» YOUR TASK
Your answer should be one number, the count of lines in the records that carry the string "taskBox".

(Beginning of DATA EXCERPTS)

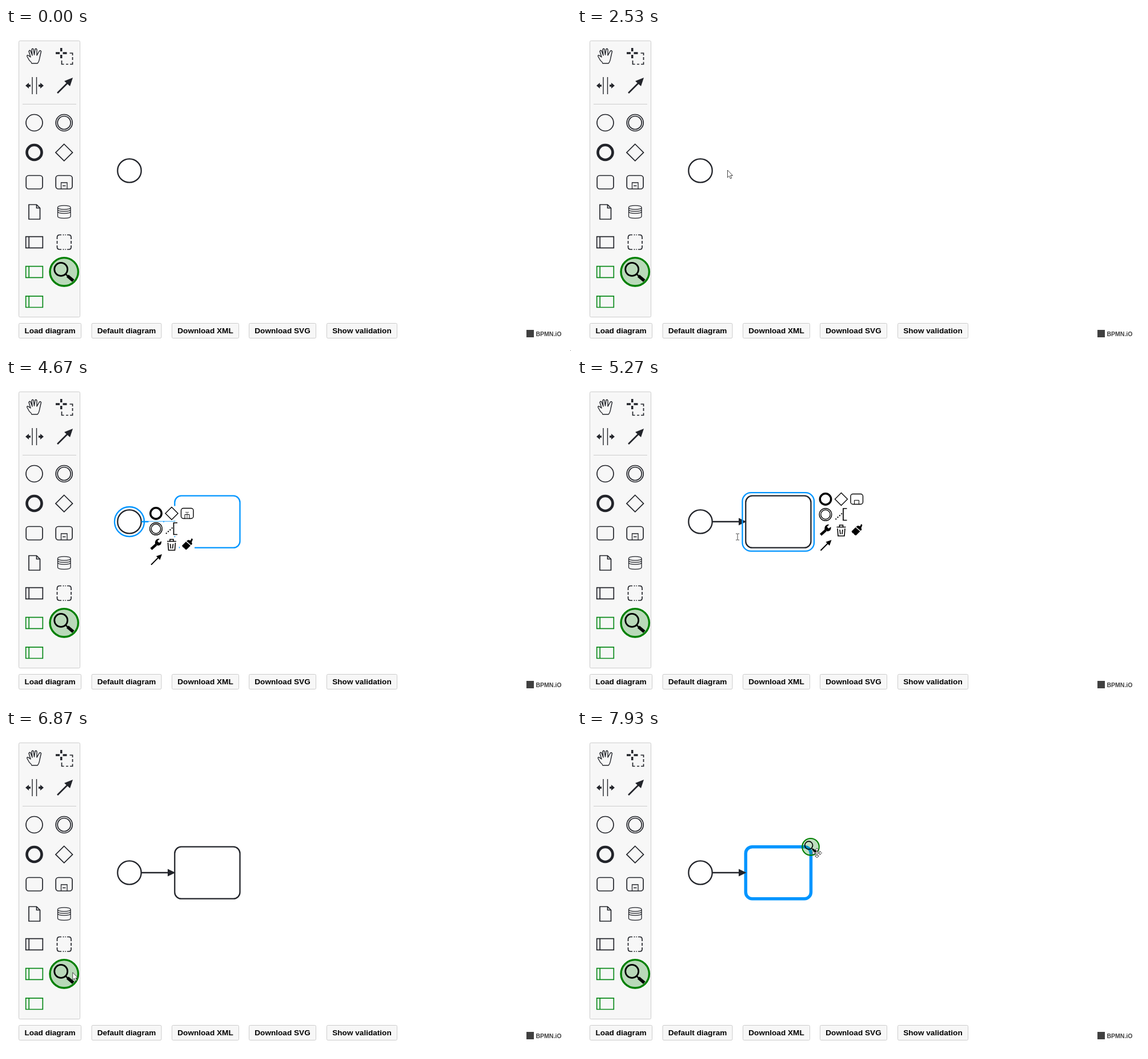
An HTML page for the animation above (8000 ms loop, 989 by 566 pixels).

```html
<!DOCTYPE html>
<html lang="en">
<head>
<meta charset="utf-8">
<title>Process modeler</title>
<style>
  html, body { margin: 0; height: 100%; overflow: hidden; background: #fff; }
  svg { display: block; width: 989px; height: 566px; }
  text { font: bold 13.6px "Liberation Sans", Arial, sans-serif; text-anchor: middle; }
  .icon { fill: none; stroke: #22242a; stroke-width: 1.7; }
  .solid { fill: #22242a; stroke: none; }
  .green { stroke: #0a8a1a; }
  .shape { fill: #fff; stroke: #22242a; stroke-width: 2.3; }
  .blue { fill: none; stroke: #0095ff; stroke-width: 2.3; }
  .panel { fill: #f7f7f7; stroke: #ccc; }
  .pad { fill: none; stroke: #000; stroke-width: 1.4; }
  .black { fill: #000; stroke: none; }
  .cursor { fill: #fff; stroke: #333; stroke-width: .9; }
</style>
</head>
<body>
<svg viewBox="0 0 989 566">
  <defs>
    <g id="lens">
      <circle r="24.7" fill="#008000" fill-opacity=".25" stroke="#008000" stroke-width="3.4"/>
      <g fill="none" stroke="#000">
        <circle cx="-5.5" cy="-4.5" r="11.5" stroke-width="2.8"/>
        <path d="M3 4l4 4" stroke-width="2.5"/>
        <path d="M6 7l10 8.5" stroke-width="5.5"/>
      </g>
    </g>
    <g id="pool"><path d="M-14.8-9.8h29.6v19.6h-29.6zM-9.3-9.8v19.6"/></g>
    <g id="pad" class="pad">
      <g id="tiles" fill="#fff" stroke="none"></g>
      <circle cx="262.5" cy="235.5" r="9.7" stroke-width="3.5"/>
      <path d="M290 224.5l11 11-11 11-11-11z"/>
      <rect x="306.5" y="226.5" width="21.5" height="18" rx="4"/>
      <path d="M313 244.500v-7h8v7" stroke-width="1"/>
      <circle cx="262.500" cy="262.500" r="10.800"/><circle cx="262.500" cy="262.500" r="8.200"/>
      <path d="M300 252h-6.500v20.500h6.500" stroke-width="1.700"/>
      <path d="M280 271l12-11" stroke-width="2" stroke-dasharray="2 2.500"/>
      <path d="M254 298l9-8" stroke-width="4.500"/>
      <path class="black" d="M261 289q-1-7 5-9l3 0-4 4 3 3 4-3q1 7-6 8z"/>
      <path d="M282 284.500h16M287 284v-3h6v3M283.500 287l1 13h11l1-13M287.500 289l1 8M292.500 289l-1 8" stroke-width="1.600"/>
      <path class="black" d="M308 292l7-7 8 7-7 7q-3 0-4-3-3-1-4-4zM316 284l3-2 4 1 2-4 2 2-2 5 1 3-2 2z"/>
      <path d="M254 325.500l13-13" stroke-width="1.900"/>
      <path class="black" d="M273 307l-3.500 10-6.500-6.500z"/>
    </g>
  </defs>

  <rect id="canvas" width="989" height="566" fill="#fff"/>

  <circle class="shape" cx="216" cy="250" r="20.7"/>
  <g id="task">
    <rect id="taskBox" class="shape" x="295.3" y="204.700" width="114.200" height="91" rx="11.500"/>
    <path d="M237 250h48" stroke="#22242a" stroke-width="2.300"/>
    <path class="solid" d="M283 243.500l13.500 6.500-13.500 6.500z"/>
  </g>
  <g id="preview" class="blue">
    <path d="M237 250h58"/>
    <rect x="295.300" y="204.700" width="114.200" height="91" rx="11.500"/>
  </g>
  <circle id="eventRing" class="blue" cx="216" cy="250" r="26"/>
  <rect id="taskRing" class="blue" x="289.500" y="199.200" width="125.500" height="102.500" rx="15"/>
  <use id="eventPad" href="#pad"/>
  <use id="taskPad" href="#pad" x="172.500" y="-25"/>

  <rect class="panel" x="22.500" y="22.500" width="107" height="484" rx="2"/>
  <path d="M29 133.500h94" stroke="#ccc"/>
  <g class="icon">
    <path stroke-width="1.400" stroke-linejoin="round" d="M41 57L37 50Q36 47 39 48L43 51 40 41Q41 38 43 40L46 48 45 38Q46 35 48 37L49.500 47 51 37Q53 35 54 38L54 48 58 41Q60 38 61.500 41L59 52Q58 59 55 62H45Q44 59 41 57Z"/>
    <path stroke-width="3.500" d="M87 44h7M99.500 44h7M96.700 35v6M96.700 47v6"/>
    <path d="M97.500 57v6.500h4M105 63.500h4M112 63.500h4.500v-4M116.500 56v-5M116.500 48v-4h-5"/>
    <path stroke-width="1.400" d="M46 86v30M53.500 86v30"/>
    <path class="solid" d="M34 101l6-5v3.200h3v3.600h-3v3.200zM66 101l-6-5v3.200h-3v3.600h3v3.200z"/>
    <path stroke-width="2.600" d="M90 114l18-18"/>
    <path class="solid" d="M117 87l-5 15-10-9z"/>
    <circle cx="49.500" cy="166" r="14.500"/>
    <circle cx="101.700" cy="166" r="14.500"/><circle cx="101.700" cy="166" r="11.500"/>
    <circle cx="49.500" cy="218" r="13" stroke-width="4.700"/>
    <path d="M101.700 203.500l14.800 14.700-14.800 14.700-14.800-14.700z"/>
    <rect x="35.200" y="258.500" width="28.800" height="23.500" rx="4.500"/>
    <rect x="87.200" y="258.500" width="28.800" height="23.500" rx="4.500"/>
    <path stroke-width="1.300" d="M96.500 282v-11h10.500v11M99 276.500h5.500"/>
    <path d="M40 309.500h13.500l6 6v19.500h-19.500zM53.500 309.500v6h6"/>
    <path stroke-width="1.300" d="M90.500 314.500v15.500c0 4.500 22.500 4.500 22.500 0v-15.500c0-4.500-22.500-4.500-22.500 0s22.500 4.500 22.500 0M90.500 318c0 4.500 22.500 4.500 22.500 0M90.500 321.500c0 4.500 22.500 4.500 22.500 0"/>
    <use href="#pool" x="49.500" y="375.500"/>
    <path d="M89.500 370v-3q0-4.500 4.500-4.500h3M107 362.500h3q4 0 4 4.500v3M114 381v3q0 4-4 4h-3M97 388h-3q-4.500 0-4.500-4v-3M99.500 362.500h2M103.500 362.500h1.500M99.500 388h2M103.500 388h1.500M89.500 373v5M114 373v5"/>
    <use class="green" href="#pool" x="49.500" y="427.500"/>
    <use class="green" href="#pool" x="49.500" y="479.700"/>
  </g>
  <use href="#lens" x="101.700" y="427.300"/>

  <g id="buttons"></g>
  <rect x="911" y="529" width="13" height="13" fill="#404040"/>
  <text x="950" y="539.500" fill="#404040" style="font-size:10.500px">BPMN.iO</text>

  <use id="drag" href="#lens"/>
  <g id="pointer" class="cursor">
    <path id="arrow" d="M.5.5V13.500L3.500 10.700 5.500 15.500 7.700 14.500 5.700 10H9.500Z"/>
    <path id="move" d="M0-8.500L3.500-5H1V-1H5V-3.500L8.500 0 5 3.500V1H1V5H3.500L0 8.500-3.500 5H-1V1H-5V3.500L-8.500 0-5-3.500V-1H-1V-5H-3.500Z"/>
    <path id="beam" fill="none" d="M-3-5.500h2.500l.5.500.5-.5h2.500M0-5v10M-3 5.500h2.500l.5-.5.5.5h2.500"/>
  </g>
</svg>
<script>
const $ = id => document.getElementById(id);
const FPS = 15, FRAMES = 120;

$('buttons').innerHTML = [
  ['Load diagram', 22.5, 109], ['Default diagram', 150, 122], ['Download XML', 290.5, 117],
  ['Download SVG', 425.5, 117], ['Show validation', 561.5, 123]
].map(([label, x, w]) =>
  `<rect class="panel" x="${x}" y="517.5" width="${w}" height="26" rx="2"/>
   <text x="${x + w / 2}" y="535.3">${label}</text>`).join('');

for (let i = 0; i < 10; i++) {
  const row = Math.floor(i / 3), col = i % 3;
  $('tiles').innerHTML +=
    `<rect x="${249.5 + col * 27.3}" y="${222.5 + row * 27.2}" width="26" height="26"/>`;
}

// [frame, x, y, eased]
const pointerPath = [
  [0, 988, 565], [9, 639, 378, 1], [14, 639, 378], [15, 634, 375.5], [17, 613, 367],
  [18, 613, 367], [20, 610, 366], [27, 610, 366], [38, 263, 248.5, 1], [40, 230, 243],
  [43, 211, 246], [55, 211, 246], [59, 258, 230], [63, 317, 239], [76, 317, 239],
  [81, 261.5, 297, 1], [94, 261.5, 297], [104, 112, 428, 1], [108, 112, 428],
  [113, 333, 295.5, 1], [116, 388, 264], [119, 420, 215.5]
];
const dragPath = [
  [109, 115, 425], [113, 318, 306.500, 1], [115, 365, 295.500],
  [117, 409, 250], [119, 409, 204.800]
];

function along(path, frame) {
  const i = path.findIndex(key => key[0] >= frame);
  if (i < 1) return path[0].slice(1, 3);
  const [f0, x0, y0] = path[i - 1], [f1, x1, y1, eased] = path[i];
  let p = (frame - f0) / (f1 - f0);
  if (eased) p = p * p * (3 - 2 * p);
  return [x0 + (x1 - x0) * p, y0 + (y1 - y0) * p];
}

const show = (id, on) => { $(id).style.display = on ? '' : 'none'; };
const place = (id, [x, y], scale = 1) =>
  $(id).setAttribute('transform', `translate(${x} ${y}) scale(${scale})`);

function draw(frame) {
  const between = (from, to) => frame >= from && frame < to;
  const moving = between(40, 57) || frame >= 110, typing = between(70, 80);
  const hovered = frame >= 114;

  show('eventRing', between(51, 71));
  show('eventPad', between(51, 71));
  show('preview', between(66, 71));
  show('task', frame >= 71);
  show('taskRing', between(71, 85));
  show('taskPad', between(71, 85));

  $('canvas').setAttribute('fill', between(110, 114) ? '#ffefee' : '#fff');
  $('taskBox').style.stroke = hovered ? '#0095ff' : '';
  $('taskBox').style.strokeWidth = hovered ? 5.5 : '';

  show('drag', frame >= 110);
  place('drag', along(dragPath, frame), .6);
  place('pointer', along(pointerPath, frame));
  show('move', moving);
  show('beam', typing);
  show('arrow', !moving && !typing);
}

const start = performance.now();
function tick() {
  const ms = performance.now() - start;
  draw(Math.floor(ms * FPS / 1000 + .1) % FRAMES);
  requestAnimationFrame(tick);
}
tick();
</script>
</body>
</html>
```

(End of DATA EXCERPTS)

» EXERCISE SOLUTION
3